Stored data entries
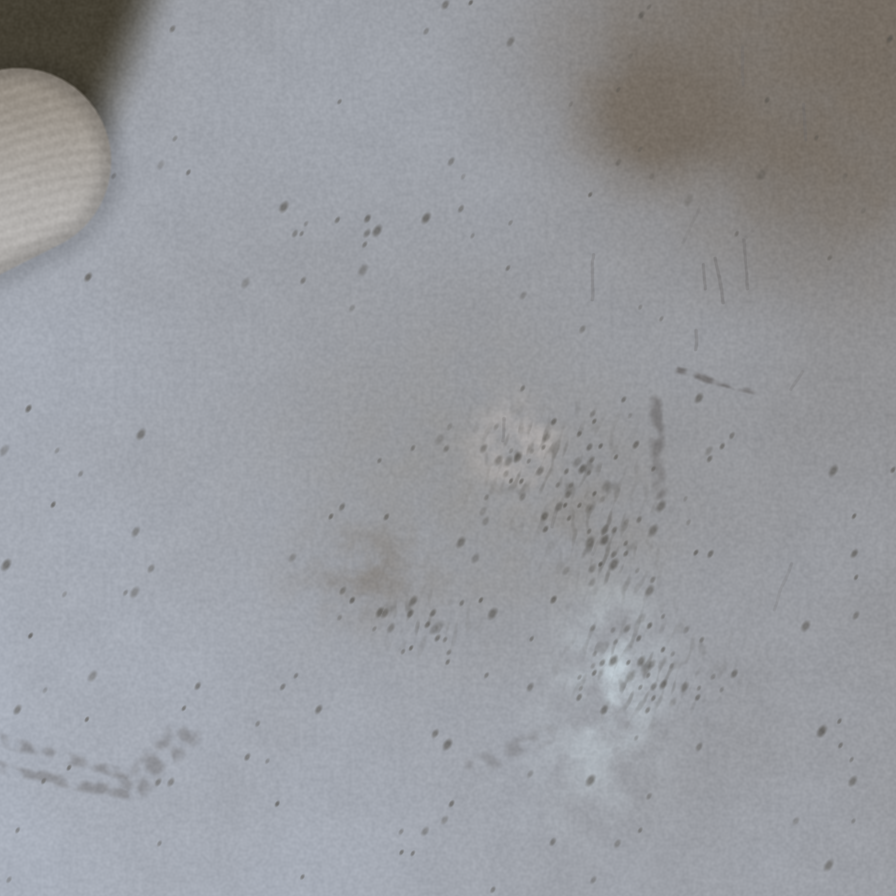
A three.js fragment shader for this texture:

```glsl
// Worn concrete floor: cool light fading to a brown stained corner, with pits,
// scuffs and two glossy spots, plus a ribbed round object in a dark corner.
// Built from gradient noise, soft blobs, segment distances and hashed cells.
varying vec2 vUv;

const vec3 COOL_LIGHT = vec3(0.665, 0.69, 0.735);
const vec3 MID_GREY = vec3(0.57, 0.572, 0.583);
const vec3 COOL_PATCH = vec3(0.635, 0.655, 0.69);
const vec3 BROWN_STAIN = vec3(0.46, 0.427, 0.39);
const vec3 TAUPE = vec3(0.54, 0.53, 0.51);
const vec3 PIT_DARK = vec3(0.34, 0.33, 0.31);
const vec3 SCUFF_GREY = vec3(0.42, 0.41, 0.41);
const vec3 GLOSS_WARM = vec3(0.79, 0.76, 0.75);
const vec3 GLOSS_COOL = vec3(0.77, 0.82, 0.85);
const vec3 SHADOW = vec3(0.25, 0.23, 0.18);
const vec3 OBJECT_LIGHT = vec3(0.70, 0.69, 0.68);
const vec3 OBJECT_SHADE = vec3(0.58, 0.55, 0.51);
const float PIT_CELLS = 75.0;
const float GRAIN = 0.03;
const int SCRATCHES = 14;

vec2 hash2(vec2 p) {
  vec3 q = fract(vec3(p.xyx) * vec3(0.1031, 0.1030, 0.0973));
  q += dot(q, q.yzx + 33.33);
  return fract((q.xx + q.yz) * q.zy);
}

float gradDot(vec2 cell, vec2 corner, vec2 f) {
  float angle = 6.2832 * hash2(cell + corner).x;
  return dot(vec2(cos(angle), sin(angle)), f - corner);
}

float gradientNoise(vec2 p) {
  vec2 i = floor(p), f = fract(p);
  vec2 u = f * f * f * (f * (f * 6.0 - 15.0) + 10.0);
  float low = mix(gradDot(i, vec2(0, 0), f), gradDot(i, vec2(1, 0), f), u.x);
  float high = mix(gradDot(i, vec2(0, 1), f), gradDot(i, vec2(1, 1), f), u.x);
  return mix(low, high, u.y);
}

float fbm(vec2 p) {
  float sum = 0.0, amp = 0.6;
  for (int i = 0; i < 5; i++) {
    sum += amp * gradientNoise(p);
    p = mat2(1.6, 1.2, -1.2, 1.6) * p + 7.3;
    amp *= 0.52;
  }
  return sum;
}

float blob(vec2 p, vec2 centre, vec2 radius) {
  vec2 d = (p - centre) / radius;
  return exp(-dot(d, d));
}

float segment(vec2 p, vec2 a, vec2 b) {
  vec2 ab = b - a;
  return length(p - a - ab * clamp(dot(p - a, ab) / dot(ab, ab), 0.0, 1.0));
}

// Soft stroke, broken up by noise
float scuff(vec2 p, vec2 a, vec2 b, float width) {
  float broken = smoothstep(-0.3, 0.25, gradientNoise(p * 55.0));
  return (1.0 - smoothstep(0.2 * width, width, segment(p, a, b))) * broken;
}

float wear(vec2 p) {
  return blob(p, vec2(0.61, 0.48), vec2(0.08, 0.06))
       + blob(p, vec2(0.68, 0.39), vec2(0.05, 0.06))
       + blob(p, vec2(0.47, 0.31), vec2(0.05, 0.03))
       + blob(p, vec2(0.72, 0.25), vec2(0.08, 0.05));
}

// Jittered slanted pits, denser where the floor is worn
float pits(vec2 p) {
  vec2 g = p * PIT_CELLS;
  float mask = 0.0;
  for (int y = -1; y <= 1; y++) for (int x = -1; x <= 1; x++) {
    vec2 cell = floor(g) + vec2(x, y);
    vec2 r = hash2(cell), s = hash2(cell + 91.7);
    vec2 centre = cell + 0.2 + 0.6 * r, d = g - centre;
    d = vec2(d.x - 0.35 * d.y, d.y * 0.75);
    vec2 at = centre / PIT_CELLS;
    float density = 0.025 + 0.5 * wear(at) + 0.35 * blob(at, vec2(0.46, 0.75), vec2(0.17, 0.012));
    float size = mix(0.15, 0.42, s.y * s.y);
    float pit = 1.0 - smoothstep(0.3 * size, size + 0.1, length(d));
    mask = max(mask, pit * step(s.x, density) * mix(0.35, 0.9, r.y));
  }
  return mask;
}

void main() {
  vec2 p = vUv;
  float cloud = fbm(p * 4.0), mottle = fbm(p * 22.0 + 5.0);
  vec2 q = p + 0.004 * vec2(mottle, gradientNoise(p * 30.0));

  // Broad light and stains
  float fade = 0.75 * p.x + 0.55 * p.y - 0.08 + 0.35 * cloud;
  vec3 col = mix(COOL_LIGHT, MID_GREY, clamp(fade, 0.0, 1.0));
  col = mix(col, COOL_PATCH, 0.7 * blob(p, vec2(0.4, 0.88), vec2(0.22, 0.2)));
  float brown = blob(p, vec2(0.98, 0.96), vec2(0.36, 0.28)) + 0.45 * blob(p, vec2(0.73, 0.87), vec2(0.07, 0.06));
  col = mix(col, BROWN_STAIN, smoothstep(0.12, 0.95, brown + 0.5 * cloud * brown + 0.25 * mottle * brown));
  col = mix(col, TAUPE, 0.4 * blob(p, vec2(0.53, 0.47), vec2(0.22, 0.17)) * (1.0 + mottle));
  float stain = blob(p, vec2(0.41, 0.36), vec2(0.07, 0.05)) + 0.6 * blob(p, vec2(0.66, 0.4), vec2(0.07, 0.07));
  col = mix(col, BROWN_STAIN, 0.5 * stain * smoothstep(-0.35, 0.4, mottle));

  // Glossy spots and worn streaks
  float patchy = smoothstep(-0.4, 0.45, mottle);
  col = mix(col, GLOSS_WARM, 0.85 * patchy * blob(p, vec2(0.575, 0.5), vec2(0.04, 0.045)));
  float shine = blob(p, vec2(0.685, 0.25), vec2(0.05, 0.09)) + 0.35 * blob(p, vec2(0.64, 0.14), vec2(0.07, 0.06));
  col = mix(col, GLOSS_COOL, 0.85 * patchy * shine);
  float streak = smoothstep(0.05, 0.5, gradientNoise(vec2(p.x - 0.3 * p.y, p.y) * vec2(120.0, 45.0)));
  col = mix(col, PIT_DARK, 0.4 * streak * min(wear(p), 1.0));
  col = mix(col, PIT_DARK, 0.75 * pits(p));

  // Scuffs and fine scratches
  float marks = scuff(q, vec2(0.755, 0.587), vec2(0.84, 0.563), 0.006);
  marks = max(marks, scuff(q, vec2(0.731, 0.55), vec2(0.736, 0.45), 0.011) * 0.7);
  marks = max(marks, scuff(q, vec2(0.0, 0.175), vec2(0.14, 0.135), 0.01) * 0.5);
  marks = max(marks, scuff(q, vec2(0.0, 0.143), vec2(0.14, 0.113), 0.009) * 0.5);
  marks = max(marks, scuff(q, vec2(0.15, 0.125), vec2(0.205, 0.18), 0.024) * 0.5);
  marks = max(marks, scuff(q, vec2(0.53, 0.145), vec2(0.61, 0.18), 0.016) * 0.35);
  for (int i = 0; i < SCRATCHES; i++) {
    vec2 r = hash2(vec2(float(i), 17.0)), s = hash2(vec2(float(i), 43.0));
    vec2 a = vec2(0.5 + 0.4 * r.x, 0.35 + 0.6 * r.y);
    vec2 b = a + vec2(0.05 * (s.x - 0.5), -0.02 - 0.035 * s.y);
    marks = max(marks, (1.0 - smoothstep(0.0007, 0.0028, segment(q, a, b))) * mix(0.15, 0.65, s.x));
  }
  col = mix(col, SCUFF_GREY, 0.85 * marks);

  // Corner shadow and ribbed object
  float edge = p.x - 0.195 + 0.385 * (1.0 - p.y);
  float dark = (1.0 - smoothstep(-0.07, 0.012, edge)) * smoothstep(0.77, 0.87, p.y);
  col = mix(col, SHADOW, 0.95 * dark);
  float body = segment(p, vec2(0.02, 0.82), vec2(-0.08, 0.77)) - 0.104;
  vec3 objectCol = mix(OBJECT_LIGHT, OBJECT_SHADE, smoothstep(0.74, 0.93, p.y));
  objectCol += 0.014 * sin(480.0 * (p.y - 0.35 * p.x + 1.2 * p.x * p.x));
  objectCol *= 1.0 - 0.15 * smoothstep(-0.025, 0.0, body);
  col *= 1.0 - 0.12 * (1.0 - smoothstep(0.0, 0.03, body));
  col = mix(col, objectCol, 1.0 - smoothstep(-0.002, 0.002, body));

  // Surface grain
  col += GRAIN * (gradientNoise(p * 150.0) + 0.8 * gradientNoise(p * 260.0) + 0.8 * mottle);
  gl_FragColor = vec4(col, 1.0);
}
```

- Problem requirements: Copy out each line of the data where the string "return" appears.

- Final answer:
  return fract((q.xx + q.yz) * q.zy);
  return dot(vec2(cos(angle), sin(angle)), f - corner);
  return mix(low, high, u.y);
  return sum;
  return exp(-dot(d, d));
  return length(p - a - ab * clamp(dot(p - a, ab) / dot(ab, ab), 0.0, 1.0));
  return (1.0 - smoothstep(0.2 * width, width, segment(p, a, b))) * broken;
  return blob(p, vec2(0.61, 0.48), vec2(0.08, 0.06))
  return mask;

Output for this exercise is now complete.